> **Work required**: Once you reach the line that holds "font-size: 21.5px;" in the listing below, output it and every line after it through the line that holds "Q12,48 25,52 M639,356", word for word.

--------------------------------

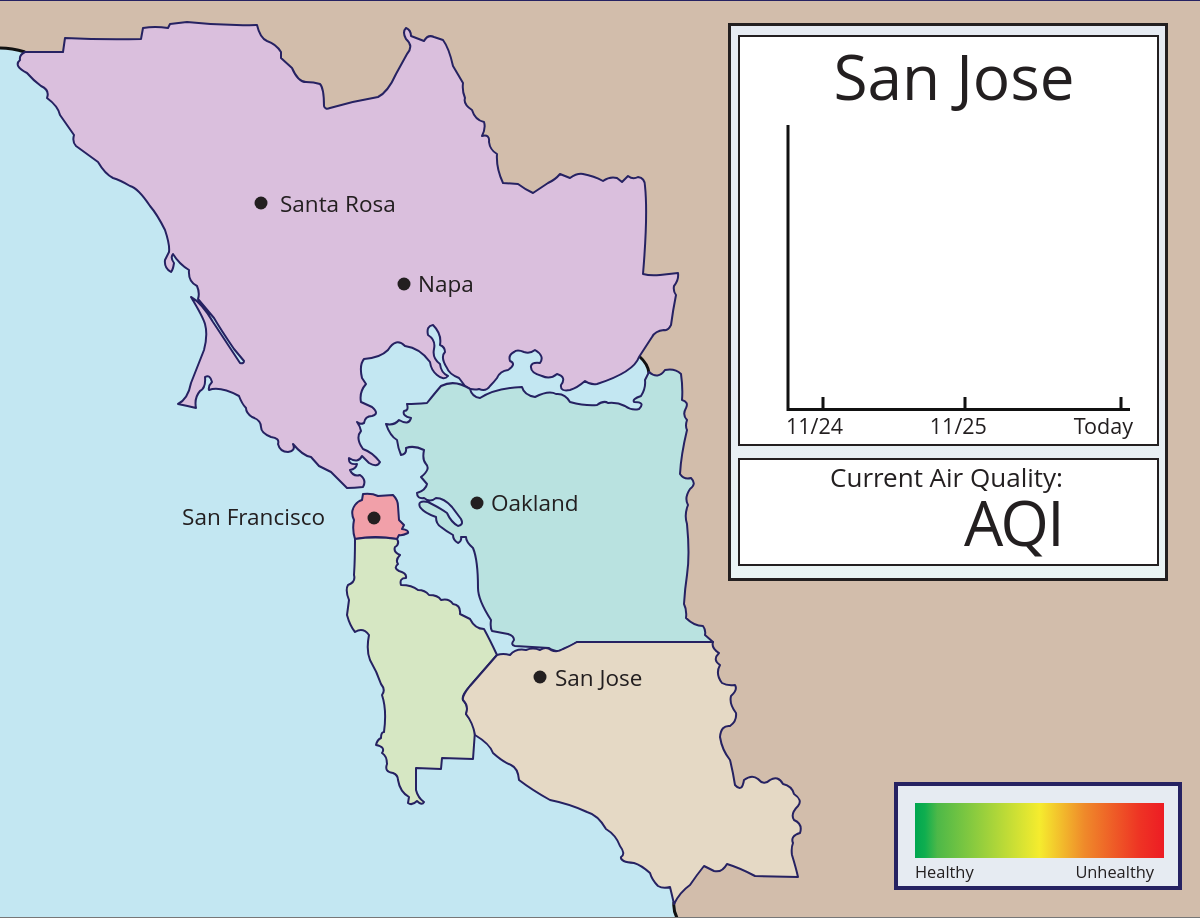
<!DOCTYPE html>
<html lang="en">
<head>
<meta charset="utf-8">
<title>Bay Area Air Quality</title>
<style>
:root {
  --land: #d2bdab;
  --water: #c3e7f2;
  --border: #262262;
  --ink: #231f20;
  --north-bay: #dabfdd;
  --east-bay: #b9e2e0;
  --city: #f1a0a9;
  --peninsula: #d6e7c3;
  --south-bay: #e5d9c5;
  --panel: #e6ebf2;
}
* { box-sizing: border-box; margin: 0; }
body {
  position: relative;
  width: 1200px;
  height: 918px;
  overflow: hidden;
  background: var(--land);
  color: var(--ink);
  font-family: "Open Sans", "Noto Sans", sans-serif;
}
.map { position: absolute; inset: 0; display: block; }
.county { stroke: var(--border); stroke-width: 2; stroke-linejoin: round; }
.coast { fill: none; stroke: #111; stroke-width: 3; }
.city-name { font-size: 22.5px; fill: var(--ink); }
.station {
  position: absolute;
  left: 728px;
  top: 23px;
  width: 440px;
  height: 558px;
  padding: 9px 6px 11px 7px;
  display: grid;
  grid-template-rows: 411px 108px;
  gap: 12px;
  border: 3px solid var(--ink);
  background: linear-gradient(var(--panel) 60%, #eaf4f4);
}
.card { border: 2px solid var(--ink); background: #fff; }
.station-name {
  height: 78px;
  padding-left: 11px;
  font-size: 62px;
  font-weight: 400;
  line-height: 78px;
  text-align: center;
}
.axes { display: block; fill: none; stroke: #111; stroke-width: 3; }
.dates {
  display: flex;
  justify-content: space-between;
  padding: 0 24px 0 46px;
  font-size: 21.5px;
  line-height: 21px;
}
.reading { padding-right: 94px; text-align: right; }
.reading-label { font-size: 26px; line-height: 34px; white-space: nowrap; }
.reading-value { font-size: 62px; line-height: 56px; letter-spacing: -1.5px; }
.legend {
  position: absolute;
  left: 894px;
  top: 782px;
  width: 288px;
  height: 108px;
  padding: 17px 14px 0 17px;
  border: 4px solid var(--border);
  background: var(--panel);
}
.scale {
  height: 55px;
  background: linear-gradient(90deg, #00a650, #0fae4f 4%, #4db848 9%, #f5ec2e 50%, #ef8a2a 68%, #ee3424 90%, #ed1c24);
}
.scale-ends {
  display: flex;
  justify-content: space-between;
  padding-right: 10px;
  font-size: 16.4px;
  line-height: 28px;
}
</style>
</head>
<body>
<svg class="map" width="1200" height="918" viewBox="0 0 1200 918" role="img" aria-label="Map of the Bay Area air districts">
  <path id="ocean-and-bay" fill="var(--water)" d="M0,48 Q12,48 25,52 L300,200 640,356 649,372 655,420 600,500 650,700 673,890 677,918 0,918Z"/>
  <path class="coast" d="M0,48 Q12,48 25,52 M639,356 Q648,364 649,373 M674,902 Q673,910 677,918"/>

  <path id="north-bay" class="county" fill="var(--north-bay)" d="M25,52 L63,52 65,38 Q105,40 141,39 L143,28 Q155,26 168,28 L170,24 187,22 Q222,26 257,25 Q260,38 267,41 Q276,44 281,52 L281,58 292,68 Q298,82 306,82 Q314,82 320,84 Q324,88 324,106 Q325,110 330,108 Q354,101 378,97 Q388,92 396,74 L407,54 Q414,46 406,39 Q402,32 406,28 Q411,30 411,36 L424,41 Q428,34 434,37 L443,40 Q449,48 453,66 L463,83 Q462,91 465,98 Q463,104 472,110 Q475,120 484,122 Q486,128 482,136 Q490,134 489,142 Q490,150 497,154 Q496,168 503,183 L518,184 Q526,190 533,193 L548,183 Q555,180 560,174 L570,178 Q577,173 583,174 Q594,176 603,181 Q610,176 617,178 L622,182 628,176 Q633,180 638,177 Q645,178 645,186 Q648,215 643,274 Q650,276 660,275 L678,273 Q679,280 674,286 Q673,291 676,295 Q673,310 671,325 Q668,331 664,330 Q655,331 652,337 L639,357 Q634,372 597,384 Q590,385 585,381 Q577,388 570,390 Q560,392 561,385 Q567,377 557,374 Q550,380 542,376 Q530,373 531,366 Q532,362 540,363 Q545,356 535,350 Q530,354 524,352 Q517,349 514,352 Q508,355 510,361 Q517,364 508,370 Q500,371 497,378 Q494,382 490,386 Q486,392 479,389 Q472,391 465,386 L459,378 Q449,374 447,368 Q440,357 445,352 Q445,347 440,345 Q442,334 433,325 Q426,326 428,335 Q436,340 434,349 Q432,358 440,364 Q441,373 448,376 Q444,381 437,375 Q431,370 430,362 Q420,348 405,346 Q396,337 388,350 Q380,358 364,359 Q359,365 362,378 L366,384 Q359,392 361,402 L372,407 Q380,414 372,416 Q365,416 364,423 Q360,425 357,422 Q360,426 361,431 Q355,438 363,449 Q372,452 380,462 Q377,468 369,463 L362,456 Q358,464 349,458 Q348,465 357,464 Q356,469 350,470 Q353,477 360,475 Q367,480 363,487 Q354,488 347,488 L331,472 319,466 311,457 Q303,456 293,444 Q296,451 288,452 Q280,452 278,444 Q280,438 271,437 Q261,433 261,427 Q261,420 252,417 Q246,413 246,408 Q242,404 239,396 Q220,386 209,390 Q208,386 212,382 Q210,374 205,377 Q206,388 200,391 Q194,398 196,408 Q188,406 178,404 Q188,399 191,383 L204,350 Q208,335 205,324 Q203,317 191,297 Q202,303 213,322 L240,363 Q244,364 244,361 L234,349 Q221,330 214,318 L198,299 Q200,293 197,286 Q188,282 189,270 Q179,264 173,254 Q170,258 174,263 Q173,270 171,272 Q164,268 165,260 L169,252 Q170,245 165,230 Q157,214 150,206 Q138,188 130,186 Q120,180 113,178 Q105,174 98,162 L76,146 Q72,142 74,135 L60,115 Q58,106 47,98 Q50,90 41,86 Q33,80 27,73 Q13,66 20,60 Q19,55 25,52Z"/>

  <path id="east-bay" class="county" fill="var(--east-bay)" d="M649,372 Q658,380 665,370 Q675,368 681,374 Q683,388 682,400 Q689,402 686,408 Q682,415 687,420 Q685,426 687,430 Q681,455 680,474 Q684,480 691,478 Q697,484 690,489 Q684,498 688,505 Q684,515 687,524 Q690,555 687,575 Q685,588 684,604 Q687,610 686,618 Q694,626 703,626 Q706,630 705,635 L713,642 577,642 Q570,647 559,651 Q553,651 549,648 L515,646 Q510,645 514,640 Q514,636 508,634 L492,631 Q490,628 491,620 Q478,600 478,588 Q478,560 473,548 Q466,542 466,537 L461,537 Q462,541 458,543 Q453,540 453,535 Q446,531 441,527 Q436,524 436,517 Q424,513 420,507 Q417,500 428,502 Q440,508 447,513 Q451,522 458,526 Q464,525 461,519 L452,507 Q444,498 436,498 Q430,503 424,498 Q417,499 417,493 Q426,490 427,484 L421,477 Q431,469 426,464 Q422,460 424,450 Q414,445 406,448 Q407,454 401,455 Q398,448 397,440 Q390,436 386,424 Q394,426 399,420 Q409,426 411,418 Q402,416 404,411 Q409,411 407,404 Q415,404 427,403 Q435,393 441,386 Q455,379 470,389 Q472,397 480,398 Q495,388 522,387 Q524,395 535,397 Q549,390 556,394 Q565,393 570,402 Q585,406 597,405 Q604,400 608,403 Q617,402 625,406 Q632,411 639,409 Q646,402 634,402 Q632,399 641,396 Q646,388 645,380Z"/>

  <path id="san-francisco" class="county" fill="var(--city)" d="M355,505 Q358,501 362,500 L363,494 Q372,493 378,496 L393,495 Q398,500 398,506 L399,520 404,525 402,529 Q409,530 408,533 Q402,536 399,535 L397,539 Q375,535 355,539 Q352,530 354,520 Q350,512 355,505Z"/>

  <path id="peninsula" class="county" fill="var(--peninsula)" d="M355,539 Q375,536 397,539 Q400,544 395,547 Q393,552 400,555 Q395,560 398,564 Q393,568 399,571 Q407,573 406,578 Q399,578 401,585 Q412,585 418,590 Q425,590 429,595 Q438,595 441,600 Q449,598 453,604 Q461,605 460,614 L470,619 Q475,629 484,629 Q490,640 497,655 Q484,670 470,686 Q461,696 463,700 Q469,706 466,714 Q474,723 475,731 L473,759 442,758 441,769 416,768 416,790 Q418,798 424,802 Q422,806 417,801 Q412,806 408,803 L409,797 Q400,792 398,780 Q398,775 393,773 Q384,772 387,764 Q387,756 382,753 Q386,747 376,745 Q377,740 381,738 Q381,732 384,732 Q387,710 382,695 Q386,690 381,684 Q377,672 370,660 Q366,650 369,635 Q363,627 355,632 Q350,626 347,615 L349,600 Q345,590 348,585 Q356,582 354,575 Q355,560 355,539Z"/>

  <path id="south-bay" class="county" fill="var(--south-bay)" d="M497,655 Q503,653 510,655 Q516,648 526,650 Q533,647 540,650 Q546,646 551,650 Q557,653 563,649 Q570,646 577,642 L713,642 Q711,648 719,653 Q712,660 720,665 Q715,674 722,683 Q727,686 735,685 Q738,690 731,696 Q729,704 736,713 Q737,721 730,726 Q721,725 720,737 Q722,750 730,760 Q733,772 735,785 Q742,793 744,780 Q752,774 758,779 Q764,786 770,780 Q778,775 783,784 Q792,786 794,794 Q803,800 798,806 Q790,814 794,820 Q803,824 800,833 Q790,836 793,843 Q791,848 792,855 Q796,868 798,877 L755,876 Q740,868 727,864 Q722,873 714,871 L704,866 Q696,876 690,885 Q680,892 674,904 Q672,895 670,887 Q663,889 658,886 Q652,880 650,873 Q641,865 634,863 Q620,862 621,857 Q626,854 620,846 Q616,835 606,829 Q598,815 587,812 Q570,804 550,800 Q532,790 519,780 Q518,768 511,765 Q503,762 493,753 Q490,744 475,735 Q473,723 466,714 Q469,706 463,700 Q462,696 470,686Z"/>

  <g id="cities" class="city-name">
    <circle cx="261" cy="203" r="6.5"/><text x="280" y="212">Santa Rosa</text>
    <circle cx="404" cy="284" r="6.5"/><text x="418" y="292">Napa</text>
    <circle cx="477" cy="503" r="6.5"/><text x="491" y="511">Oakland</text>
    <circle cx="374" cy="518" r="6.5"/><text x="182" y="525" textLength="143">San Francisco</text>
    <circle cx="540" cy="677" r="6.5"/><text x="555" y="686">San Jose</text>
  </g>
  <line x1="0" y1="0" x2="1200" y2="0" stroke="var(--border)" stroke-width="2"/>
  <line x1="0" y1="918" x2="1200" y2="918" stroke="#777" stroke-width="2"/>
</svg>

<section class="station">
  <div class="card">
    <h1 class="station-name">San Jose</h1>
    <svg class="axes" width="417" height="300" viewBox="0 0 417 300" aria-hidden="true">
      <path d="M48,10 V294.5 H390 M83,294 V282 M225,294 V282 M381,294 V282"/>
    </svg>
    <div class="dates"><span>11/24</span><span>11/25</span><span>Today</span></div>
  </div>
  <div class="card reading">
    <p class="reading-label">Current Air Quality:</p>
    <p class="reading-value">AQI</p>
  </div>
</section>

<aside class="legend">
  <div class="scale"></div>
  <div class="scale-ends"><span>Healthy</span><span>Unhealthy</span></div>
</aside>
</body>
</html>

--------------------------------

> **Solution for this problem**:
  font-size: 21.5px;
  line-height: 21px;
}
.reading { padding-right: 94px; text-align: right; }
.reading-label { font-size: 26px; line-height: 34px; white-space: nowrap; }
.reading-value { font-size: 62px; line-height: 56px; letter-spacing: -1.5px; }
.legend {
  position: absolute;
  left: 894px;
  top: 782px;
  width: 288px;
  height: 108px;
  padding: 17px 14px 0 17px;
  border: 4px solid var(--border);
  background: var(--panel);
}
.scale {
  height: 55px;
  background: linear-gradient(90deg, #00a650, #0fae4f 4%, #4db848 9%, #f5ec2e 50%, #ef8a2a 68%, #ee3424 90%, #ed1c24);
}
.scale-ends {
  display: flex;
  justify-content: space-between;
  padding-right: 10px;
  font-size: 16.4px;
  line-height: 28px;
}
</style>
</head>
<body>
<svg class="map" width="1200" height="918" viewBox="0 0 1200 918" role="img" aria-label="Map of the Bay Area air districts">
  <path id="ocean-and-bay" fill="var(--water)" d="M0,48 Q12,48 25,52 L300,200 640,356 649,372 655,420 600,500 650,700 673,890 677,918 0,918Z"/>
  <path class="coast" d="M0,48 Q12,48 25,52 M639,356 Q648,364 649,373 M674,902 Q673,910 677,918"/>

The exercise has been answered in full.